Attitudes of Disabled People to Public Transport - Research Study 2001
How can disabled people be encouraged to use transport more?
- There are many things that providers of public transport services can do to encourage disabled people to use buses and trains more
- For greater taxi/minicab use, the key improvement is reducing fares
- Half of disabled people say they would go out more if the conditions for walking were better
- Improvements in public transport would have a positive impact on the lives of many disabled people
Improvements to encourage greater bus use
Respondents were asked what would have to improve in order to encourage them to use buses more.
Top of the list is frequency, spontaneously mentioned by 15% of disabled people. Also important are accessibility (12%), lower fares (10%), friendlier and more helpful staff (10%) and more lower floors/steps level with pavement. Five per cent say that nothing needs to be improved, and a quarter say that nothing would make them use buses more.
Younger people (aged 16-34) are particularly concerned about service frequency, with 38% spontaneously saying they would travel more by bus if this aspect was improved. They are also more likely than older ages groups to feel that staff need to improve their attitudes (26%). Overall, younger disabled people are significantly more likely to travel more by buses if any improvements are made (77% mention at least one aspect compared with 65% of disabled people overall).
Improvements to encourage greater rail use
The most important aspect of rail services that needs improving is lowering fares (10%). This is followed by accessibility (8%) and local railway stations being closer to where disabled people live (5%). Five per cent say nothing needs to be improved and 44% say that no improvements would make them use services more.
Younger disabled people (aged 16-34) are also more likely to use rail services more if improvements are made. Lowering fares (20%) and more announcements/information (11%) would particularly attract them. Also important to them - and disabled people as a whole - is improving accessibility.
Improvements to encourage greater taxi/minicab use
It is by no surprise that lower fares would encourage greater taxi/minicab use (spontaneously mentioned by 13% of disabled people). Eighteen per cent of respondents say that nothing needs to be improved, and a further 38% say nothing would make them use taxi/minicabs more.
If improvements to taxi/minicab services were made, 35-59 year olds, wheelchair users and people in London are more likely than other groups to use this mode more. Apart from cost, friendly/more helpful drivers, better seating and improved security/safety would attract wheelchair users. Those in London are more likely to mention that improved reliability as the key to encouraging more use.

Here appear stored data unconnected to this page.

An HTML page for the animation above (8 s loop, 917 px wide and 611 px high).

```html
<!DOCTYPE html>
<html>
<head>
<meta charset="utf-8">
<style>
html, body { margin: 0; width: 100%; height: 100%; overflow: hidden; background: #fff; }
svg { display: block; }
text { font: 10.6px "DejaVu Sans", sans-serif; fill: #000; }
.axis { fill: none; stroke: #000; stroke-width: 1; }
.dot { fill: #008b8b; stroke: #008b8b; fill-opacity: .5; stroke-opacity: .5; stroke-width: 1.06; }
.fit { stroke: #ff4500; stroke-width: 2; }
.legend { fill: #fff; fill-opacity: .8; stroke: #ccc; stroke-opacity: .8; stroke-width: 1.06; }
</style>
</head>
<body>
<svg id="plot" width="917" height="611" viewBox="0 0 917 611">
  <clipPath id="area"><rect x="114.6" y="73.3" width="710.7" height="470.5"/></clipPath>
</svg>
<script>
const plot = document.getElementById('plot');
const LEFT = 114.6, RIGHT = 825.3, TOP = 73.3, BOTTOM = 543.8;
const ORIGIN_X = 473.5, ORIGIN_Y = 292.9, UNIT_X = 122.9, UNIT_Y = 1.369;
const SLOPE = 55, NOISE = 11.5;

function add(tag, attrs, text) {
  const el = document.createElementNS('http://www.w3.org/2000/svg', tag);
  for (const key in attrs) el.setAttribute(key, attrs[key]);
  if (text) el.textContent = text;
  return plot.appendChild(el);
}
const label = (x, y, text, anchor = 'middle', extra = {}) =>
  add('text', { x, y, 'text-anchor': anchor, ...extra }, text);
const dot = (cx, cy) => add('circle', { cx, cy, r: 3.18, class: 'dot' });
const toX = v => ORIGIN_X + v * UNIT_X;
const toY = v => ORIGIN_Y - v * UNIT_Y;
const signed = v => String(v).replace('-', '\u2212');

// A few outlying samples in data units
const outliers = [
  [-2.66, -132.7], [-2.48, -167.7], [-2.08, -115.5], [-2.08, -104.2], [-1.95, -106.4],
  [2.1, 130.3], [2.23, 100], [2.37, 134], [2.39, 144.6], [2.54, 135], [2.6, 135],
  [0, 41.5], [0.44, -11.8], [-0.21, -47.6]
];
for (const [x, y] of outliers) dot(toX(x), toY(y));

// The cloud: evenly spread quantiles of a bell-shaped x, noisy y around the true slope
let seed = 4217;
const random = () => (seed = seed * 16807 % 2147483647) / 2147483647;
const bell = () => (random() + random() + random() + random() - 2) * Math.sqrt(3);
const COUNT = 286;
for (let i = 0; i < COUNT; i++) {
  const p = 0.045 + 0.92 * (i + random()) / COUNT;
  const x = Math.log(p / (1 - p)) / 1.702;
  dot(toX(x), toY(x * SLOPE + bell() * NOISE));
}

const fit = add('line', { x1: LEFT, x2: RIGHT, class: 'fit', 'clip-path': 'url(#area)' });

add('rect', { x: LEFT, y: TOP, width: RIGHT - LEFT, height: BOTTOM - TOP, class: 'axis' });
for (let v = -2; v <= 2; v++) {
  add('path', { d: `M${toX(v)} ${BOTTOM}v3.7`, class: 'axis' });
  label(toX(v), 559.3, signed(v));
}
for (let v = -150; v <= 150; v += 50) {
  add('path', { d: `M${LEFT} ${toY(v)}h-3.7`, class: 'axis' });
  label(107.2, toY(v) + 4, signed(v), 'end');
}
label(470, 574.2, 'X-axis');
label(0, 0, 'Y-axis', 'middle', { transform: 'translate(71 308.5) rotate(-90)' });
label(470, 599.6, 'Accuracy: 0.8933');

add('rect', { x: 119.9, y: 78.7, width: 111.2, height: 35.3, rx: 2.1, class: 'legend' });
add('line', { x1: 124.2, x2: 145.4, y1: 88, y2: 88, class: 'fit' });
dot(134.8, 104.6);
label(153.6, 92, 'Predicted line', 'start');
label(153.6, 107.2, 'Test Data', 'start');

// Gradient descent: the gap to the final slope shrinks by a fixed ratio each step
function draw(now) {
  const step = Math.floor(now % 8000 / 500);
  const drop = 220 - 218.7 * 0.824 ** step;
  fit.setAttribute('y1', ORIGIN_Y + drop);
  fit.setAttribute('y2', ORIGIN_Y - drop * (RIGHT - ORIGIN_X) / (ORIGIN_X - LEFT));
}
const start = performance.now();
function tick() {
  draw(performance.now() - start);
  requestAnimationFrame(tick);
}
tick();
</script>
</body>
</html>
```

Improved Walking Conditions
Half (48%) of disabled people say they would go out more if the conditions for walking were better. This is particularly true of those aged 45-59 (59%), people with visual impairments (54%) and various users of transport modes (such as ferries and light rail/tram/Underground). Particularly striking is the variation in attitudes by location - 57% of Londoners say they agree with the statement, compared with 44% of those in other urban areas and 49% in rural localities.
The Impact of Improved Transport Services
Around half (46%) of disabled people say improvements in public transport would have a positive impact on their life. This is particularly true of those under 45 years old and Londoners. Wheelchair users and visually impaired people are also more likely to agree than other groups.
Forty per cent say they are fearful of travelling by public transport; though slightly more (47%) disagree. Wheelchair users are most fearful (51%).
Overall, there is a higher fear of personal safety among disabled people while travelling than the general public and there is more social exclusion where public transport services are considered poor.